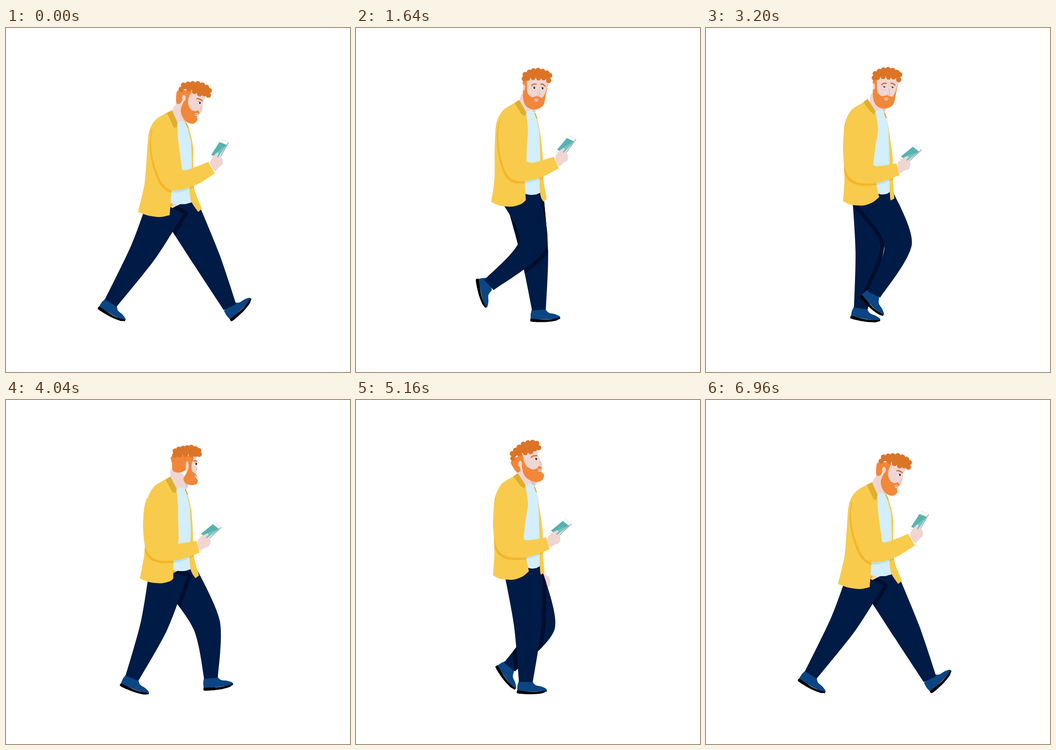
These frames come from a looping animation (748 by 748 pixels, 7000 ms). An HTML page with a canvas:

```html
<!DOCTYPE html>
<html lang="en">
<head>
<meta charset="utf-8">
<title>Walking with a phone</title>
<style>
  html, body { margin: 0; width: 100%; height: 100%; overflow: hidden; background: #fff; }
  canvas { display: block; width: 100vw; height: 100vh; }
</style>
</head>
<body>
<canvas id="stage" width="748" height="748"></canvas>
<script>
const ctx = document.getElementById('stage').getContext('2d');
const LOOP = 7000, TICK = 40, STEP = 696;
const RAD = Math.PI / 180;
const C = {
  yellow: '#f8cb4c', fold: '#f5b529', collar: '#e0ae2f', shirt: '#d3eefc', shirtFold: '#b9e2f6',
  pants: '#001b46', pantsFold: '#000e2c', shoe: '#0b4583', sole: '#000', skin: '#f0d5d1',
  skinFold: '#dfc0c3', hair: '#dc7426', beard: '#f18739', brow: '#cf6a22', dark: '#2b2028'
};

// ---- maths ----
const lerp = (a, b, k) => a + (b - a) * k;
const mix = (A, B, k) => A.map((v, i) => lerp(v, B[i], k));
const ease = (t, from, to) => {
  const k = Math.min(1, Math.max(0, (t - from) / (to - from)));
  return k * k * (3 - 2 * k);
};
const mapXY = (pts, fn) => {
  const out = [];
  for (let i = 0; i < pts.length; i += 2) out.push(...fn(pts[i], pts[i + 1]));
  return out;
};

// Smooth cyclic interpolation of rows [time, ...values] over a period of 2 steps.
function cycle(rows, u) {
  const n = rows.length;
  u = ((u % 2) + 2) % 2;
  let i = n - 1;
  while (rows[i][0] > u) i--;
  const at = j => {
    const turn = Math.floor(j / n), r = rows[j - turn * n];
    return [r[0] + 2 * turn, ...r.slice(1)];
  };
  const [p, a, b, q] = [at(i - 1), at(i), at(i + 1), at(i + 2)];
  const d = b[0] - a[0], k = (u - a[0]) / d, k2 = k * k, k3 = k2 * k;
  return a.slice(1).map((v, j) => {
    const c = j + 1;
    const ma = (b[c] - p[c]) / (b[0] - p[0]) * d, mb = (q[c] - a[c]) / (q[0] - a[0]) * d;
    return (2 * k3 - 3 * k2 + 1) * v + (k3 - 2 * k2 + k) * ma + (3 * k2 - 2 * k3) * b[c] + (k3 - k2) * mb;
  });
}

// ---- drawing helpers ----
function addCurve(path, pts, closed, joined) {
  const n = pts.length / 2;
  const P = i => {
    i = closed ? (i + n) % n : Math.min(n - 1, Math.max(0, i));
    return [pts[2 * i], pts[2 * i + 1]];
  };
  path[joined ? 'lineTo' : 'moveTo'](...P(0));
  for (let i = 0; i < (closed ? n : n - 1); i++) {
    const [p, a, b, q] = [P(i - 1), P(i), P(i + 1), P(i + 2)];
    path.bezierCurveTo(a[0] + (b[0] - p[0]) / 7, a[1] + (b[1] - p[1]) / 7,
      b[0] - (q[0] - a[0]) / 7, b[1] - (q[1] - a[1]) / 7, b[0], b[1]);
  }
}
// Smooth runs joined by sharp corners.
function outline(...runs) {
  const path = new Path2D();
  runs.forEach((r, i) => addCurve(path, r, false, i > 0));
  path.closePath();
  return path;
}
function blob(pts) {
  const path = new Path2D();
  addCurve(path, pts, true);
  return path;
}
function fill(path, color) {
  ctx.fillStyle = color;
  ctx.fill(path);
}
function line(pts, color, width) {
  const path = new Path2D();
  addCurve(path, pts, false);
  ctx.strokeStyle = color;
  ctx.lineWidth = width;
  ctx.lineCap = ctx.lineJoin = 'round';
  ctx.stroke(path);
}
function oval(x, y, rx, ry, color) {
  ctx.beginPath();
  ctx.ellipse(x, y, Math.max(0, rx), Math.max(0, ry), 0, 0, 7);
  ctx.fillStyle = color;
  ctx.fill();
}
function placed(x, y, deg, draw) {
  ctx.save();
  ctx.translate(x, y);
  ctx.rotate(deg * RAD);
  draw();
  ctx.restore();
}
function clipped(path, draw) {
  ctx.save();
  ctx.clip(path);
  draw();
  ctx.restore();
}

// ---- walk: phase, ankle x, y, foot angle, knee x, y ----
const NEAR = [
  [0, 469, 608, -35, 424, 502], [.1, 445, 612, -9, 413, 499], [.333, 389, 614, -2, 384, 490],
  [.805, 274, 605, 22, 322, 490], [1, 228, 598, 30, 299, 486], [1.17, 245, 570, 62, 340, 481],
  [1.356, 289, 559, 77, 384, 470], [1.6, 366, 580, 45, 418, 469], [1.8, 424, 599, 0, 429, 482]
];
const FAR = [
  [0, 487, 607, -43, 436, 502], [.1, 462, 611, -11, 425, 499], [.356, 398, 613, 0, 388, 490],
  [.8, 285, 606, 20, 328, 488], [1, 233, 598, 30, 303, 486], [1.17, 258, 577, 60, 345, 485],
  [1.333, 305, 573, 65, 388, 488], [1.414, 334, 581, 55, 403, 491], [1.805, 446, 605, -6, 436, 488]
];
const BOB = [
  [0, 0], [.2, -13], [.375, -22.5], [.55, -25], [.8, -14], [1, -3],
  [1.2, -11], [1.333, -17], [1.414, -19], [1.55, -20], [1.805, -12]
];

function legPath([ax, ay, , kx, ky], bob) {
  const hx = 361 + (ax - 350) * .1, hy = 385 + bob;
  const side = (x1, y1, x2, y2) => {
    const l = Math.hypot(x2 - x1, y2 - y1);
    return [(y2 - y1) / l, (x1 - x2) / l];
  };
  const th = side(hx, hy, kx, ky), sh = side(kx, ky, ax, ay);
  const kl = Math.hypot(th[0] + sh[0], th[1] + sh[1]);
  const kn = [(th[0] + sh[0]) / kl, (th[1] + sh[1]) / kl];
  const off = (x, y, n, w) => [x + n[0] * w, y + n[1] * w];
  return outline(
    [...off(hx, hy, th, -42), ...off(kx, ky, kn, -30), ...off(ax, ay, sh, -15)],
    [...off(ax, ay, sh, 15), ...off(kx, ky, kn, 30), ...off(hx, hy, th, 42)]);
}
function foot([x, y, deg]) {
  placed(x, y, deg, () => {
    fill(outline([-15, -3, -18, 9, -18, 21], [46, 20, 45, 14, 34, 9, 21, 6, 12, -4]), C.shoe);
    fill(outline([-18, 18, -18, 25, 0, 26.5, 20, 26, 38, 23, 46, 18], [46, 16, 30, 20, 10, 21, -18, 19]), C.sole);
  });
}

// ---- clothes, each as [stride, passing] ----
const BACK = [
  [361, 179, 350, 184, 325, 200, 311, 226, 306, 280, 301, 340, 287, 400],
  [354, 179, 344, 185, 318, 202, 304, 232, 301, 290, 301, 350, 295, 400]];
const HEM = [
  [287, 400, 310, 408, 335, 411, 355, 407],
  [295, 400, 313, 408, 340, 410, 360, 404, 371, 395]];
HEM[0].push(356, 405);
const FRONT_TOP = [[383, 309, 378, 272, 374, 240, 373, 213], [369, 318, 371, 278, 374, 244, 370, 209]];
const PANEL = [
  [[391, 204, 400, 226, 407, 260, 407, 300, 409, 348, 426, 393], [418, 400, 403, 377, 399, 347, 404, 300, 402, 245]],
  [[389, 206, 400, 250, 406, 302, 407, 350, 414, 394], [406, 399, 401, 387, 399, 352, 400, 300, 398, 245]]];
PANEL[1][0].splice(2, 0, 395, 228);
const SHIRT = [
  [[355, 250, 370, 207, 392, 206, 402, 240, 405, 300, 400, 350, 404, 379], [390, 383, 374, 383, 357, 381]],
  [[355, 250, 367, 207, 389, 206, 400, 250, 401, 300, 400, 350, 401, 380], [392, 384, 380, 385, 366, 382]]];
const COLLAR = [[350, 185, 361, 179, 373, 206, 371, 216, 365, 217], [344, 185, 354, 178, 370, 205, 367, 213, 359, 208]];
// near sleeve: [lowered, raised]
const UNDER = [
  [306, 225, 300, 250, 298, 290, 302, 328, 313, 350, 335, 361, 375, 360, 421, 344],
  [320, 215, 315, 250, 322, 295, 338, 335, 357, 352, 385, 351, 420, 338, 454, 316]];
const OVER = [[414, 318, 390, 322, 367, 323, 350, 305, 340, 240], [440, 291, 410, 303, 384, 309, 360, 290, 345, 230]];

function phoneHand(x, y, deg) {
  placed(x, y, deg, () => {
    fill(outline([10, -48], [27, -41], [6, -4], [-14, -9]), '#aeb4b8');
    fill(outline([9, -48], [25, -42], [4, -5], [-15, -10]), '#fff');
    fill(outline([6, -42], [22, -36], [3, -8], [-12, -14]), '#56b3b0');
    fill(outline([22, -36], [3, -8], [-8, -13]), '#78c3bf');
    line([10, -48, 26, -42], '#d5d9db', .8);
    fill(blob([-14, 4, -10, -7, -5, -13, 1, -19, 4, -17, 1, -9, 8, -11, 13, -4, 13, 6, 6, 12, -4, 21]), C.skin);
  });
}
function farArm(swing, bob) {
  const x = 396 + 32 * swing, y = 400 - 10 * swing * swing + bob;
  placed(x, y, 65 - 60 * swing, () =>
    fill(blob([-8, -6, 4, -6, 13, -8, 25, -2, 29, 5, 24, 9, 15, 6, 6, 7, -8, 6]), C.skin));
  line([382, 240 + bob, 372 + 10 * swing, 330 + bob, x - 9, y - 8], C.fold, 16);
}

// ---- head poses ----
const SIDE = {
  neck: [378, 158, 363, 176, 362, 186, 373, 209, 390, 209, 393, 190],
  hair: [381, 133, 386, 124, 396, 122, 406, 121, 417, 121, 427, 124, 436, 129, 442, 136, 440, 146, 431, 143, 421, 143, 410, 138, 398, 133],
  nape: [374, 136, 400, 137, 398, 148, 390, 152, 384, 157, 379, 164, 371, 164, 370, 150],
  face: [399, 137, 433, 147, 430, 158, 428, 168, 426, 181, 422, 184, 419, 185, 417, 192, 405, 195, 395, 175],
  beard: [403, 138, 397, 152, 396, 165, 402, 177, 411, 181, 417, 179, 421, 185, 415, 192, 416, 201, 407, 208, 394, 205, 384, 193, 380, 178, 387, 157, 394, 140],
  ear: [387, 152], eye: [421, 163], eye2: [428, 163], mouth: [414, 188],
  brow: [415, 154, 420, 154, 427, 158], brow2: [427, 158, 427, 158, 427, 158],
  nose: [425, 172, 422, 178, 421, 183], size: [4, 7, 0, 4]
};
const FRONT = {
  neck: [363, 143, 356, 158, 361, 180, 372, 187, 388, 187, 391, 165],
  hair: [366, 110, 368, 101, 377, 96, 386, 93, 396, 92, 406, 94, 415, 98, 421, 103, 419, 114, 408, 108, 397, 108, 385, 107, 373, 109],
  nape: [363, 116, 371, 113, 371, 125, 369, 135, 368, 140, 367, 145, 365, 145, 363, 125],
  face: [370, 112, 417, 115, 416, 130, 413, 145, 408, 155, 400, 160, 385, 160, 373, 150, 369, 135, 368, 120],
  beard: [371, 117, 372, 132, 374, 143, 383, 150, 394, 148, 405, 151, 412, 140, 417, 122, 411, 155, 407, 168, 395, 176, 380, 176, 368, 167, 363, 150, 364, 124],
  ear: [365, 129], eye: [387, 130], eye2: [405, 131], mouth: [392, 156],
  brow: [382, 125, 386, 122, 392, 122], brow2: [402, 122, 406, 122, 411, 126],
  nose: [398, 134, 399, 146, 393, 147], size: [2.5, 7, 1, 5]
};
const AWAY = {
  neck: [361, 148, 358, 168, 364, 184, 374, 197, 394, 193, 394, 170],
  hair: [367, 120, 368, 111, 376, 107, 385, 105, 394, 104, 403, 103, 412, 106, 419, 110, 420, 118, 412, 118, 403, 119, 390, 118, 378, 119],
  nape: [361, 122, 405, 122, 404, 138, 398, 145, 388, 154, 376, 158, 363, 154, 361, 138],
  face: [404, 122, 414, 124, 413, 132, 415, 140, 416, 150, 414, 157, 413, 163, 408, 166, 404, 160, 404, 140],
  beard: [407, 124, 404, 138, 404, 152, 408, 158, 411, 160, 413, 161, 414, 164, 413, 168, 417, 175, 414, 183, 402, 185, 391, 181, 386, 172, 394, 155, 398, 135],
  ear: [394, 143], eye: [413, 139], eye2: [414, 139], mouth: [413, 165],
  brow: [408, 133, 411, 132, 415, 133], brow2: [415, 133, 415, 133, 415, 133],
  nose: [415, 149, 415, 151, 414, 153], size: [3.5, 10, 0, 2.5]
};
const remap = (pose, fn) => Object.fromEntries(
  Object.entries(pose).map(([k, v]) => [k, k === 'size' ? v : mapXY(v, fn)]));
const lower = (pose, dy) => remap(pose, (x, y) => [x, y + dy]);
const cs = Math.cos(-35 * RAD), sn = Math.sin(-35 * RAD);
const UP = remap(SIDE, (x, y) => [
  357 + (x - 387) * cs - (y - 152) * sn, 158 + (x - 387) * sn + (y - 152) * cs]);
UP.neck = [354, 168, 354, 183, 359, 200, 369, 210, 386, 210, 393, 190];
const HEADS = [SIDE, lower(FRONT, 22), lower(AWAY, 12), UP, SIDE];

function headAt(t, bob) {
  const h = ease(t, 1250, 1600) + ease(t, 3500, 4000) + ease(t, 4200, 4950) + ease(t, 6350, 6900);
  const i = Math.min(3, Math.floor(h));
  const pose = {};
  for (const k in SIDE) pose[k] = mix(HEADS[i][k], HEADS[i + 1][k], h - i);
  return lower(pose, bob);
}
function neck(p) {
  fill(blob(p.neck), C.skin);
  const n = p.neck;
  fill(outline([n[10], n[11]], [n[8], n[9]], [n[8] - 10, n[9] - 23]), C.skinFold);
}
function eye([x, y], scale, lid) {
  oval(x - .5, y, 3.6 * scale, 2.4 * scale * lid, '#fff');
  oval(x + .6, y, 1.9 * scale, 2.2 * scale * lid, C.dark);
  if (scale > .5) line([x - 3.5, y - 2 * lid, x, y - 2.6 * lid, x + 3, y - 1.6 * lid], '#8c6460', .8);
}
function head(p, lid) {
  const [earW, earH, second, lip] = p.size;
  fill(blob(p.face), C.skin);
  fill(blob(p.nape), C.beard);
  fill(blob(p.beard), C.beard);
  oval(...p.ear, earW, earH, C.skin);
  line(p.nose, C.skinFold, 1.8);
  eye(p.eye, 1, lid);
  eye(p.eye2, second, lid);
  line(p.brow, C.brow, 2.4);
  if (second > .1) line(p.brow2, C.brow, 2.4 * second);
  const [mx, my] = p.mouth;
  oval(mx, my, lip, 3.2, '#efc9c5');
  line([mx - lip * .7, my + .6, mx, my - .7, mx + lip * .7, my + .4], '#a9675f', 1);
  const hair = blob(p.hair);
  for (let i = 0; i < p.hair.length; i += 2) {
    hair.moveTo(p.hair[i], p.hair[i + 1]);
    hair.arc(p.hair[i], p.hair[i + 1], 5.6, 0, 7);
  }
  ctx.fillStyle = C.hair;
  ctx.fill(hair, 'nonzero');
  for (let i = 0; i < p.hair.length; i += 2) oval(p.hair[i], p.hair[i + 1], 5.6, 5.6, C.hair);
}

// ---- whole figure ----
function render(t) {
  const s = t / STEP;
  const near = cycle(NEAR, s + 1), far = cycle(FAR, s), [bob] = cycle(BOB, s);
  const stride = (Math.abs(near[0] - far[0]) / 259 - .35) / .65;
  const raise = 1 - ease(t, 1300, 2100) + ease(t, 5600, 6700);
  const lid = 1 - .35 * (ease(t, 1900, 2250) - ease(t, 3300, 3600));
  const cloth = ([a, b]) => mapXY(mix(b, a, stride), (x, y) => [x, y + bob]);
  const sleeve = ([a, b]) => mapXY(mix(a, b, raise), (x, y) => [x, y + bob]);
  const pair = ([a, b]) => outline(cloth([a[0], b[0]]), cloth([a[1], b[1]]));

  ctx.fillStyle = '#fff';
  ctx.fillRect(0, 0, 748, 748);

  farArm(Math.cos((s - 1) * Math.PI), bob);

  const farLeg = legPath(far, bob), nearLeg = legPath(near, bob);
  foot(far);
  fill(farLeg, C.pants);
  clipped(farLeg, () => {
    ctx.strokeStyle = C.pantsFold;
    ctx.lineWidth = 17;
    ctx.stroke(nearLeg);
  });
  foot(near);
  fill(nearLeg, C.pants);

  const pose = headAt(t, bob);
  const shirt = pair(SHIRT), panel = pair(PANEL);
  const hem = cloth([HEM[0], HEM[1]]);
  const jacket = outline(cloth(BACK), hem, cloth([[360, 350], [368, 362]]), cloth(FRONT_TOP));
  const arm = outline(sleeve(UNDER), sleeve(OVER));
  const shade = color => {
    ctx.save();
    ctx.translate(-3, 5);
    fill(arm, color);
    ctx.restore();
  };
  neck(pose);
  fill(shirt, C.shirt);
  clipped(shirt, () => shade(C.shirtFold));
  fill(panel, C.yellow);
  clipped(panel, () => shade(C.fold));
  fill(jacket, C.yellow);
  clipped(jacket, () => shade(C.fold));
  const c = cloth(COLLAR);
  fill(outline(c.slice(0, 4), c.slice(4, 6), c.slice(6)), C.collar);
  line(cloth([[391, 206, 396, 216], [389, 208, 393, 218]]), C.collar, 2.5);

  phoneHand(lerp(431, 458, raise), lerp(320, 290, raise) + bob, 18 * (1 - raise));
  fill(arm, C.yellow);
  head(pose, lid);
}

const start = performance.now();
function frame() {
  const t = (performance.now() - start) % LOOP;
  render(Math.floor(t / TICK) * TICK);
  requestAnimationFrame(frame);
}
frame();
</script>
</body>
</html>
```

Exercise details
Search the data above for the string "sleeve". Report every line where it is found.

Task answer
// near sleeve: [lowered, raised]
  const sleeve = ([a, b]) => mapXY(mix(a, b, raise), (x, y) => [x, y + bob]);
  const arm = outline(sleeve(UNDER), sleeve(OVER));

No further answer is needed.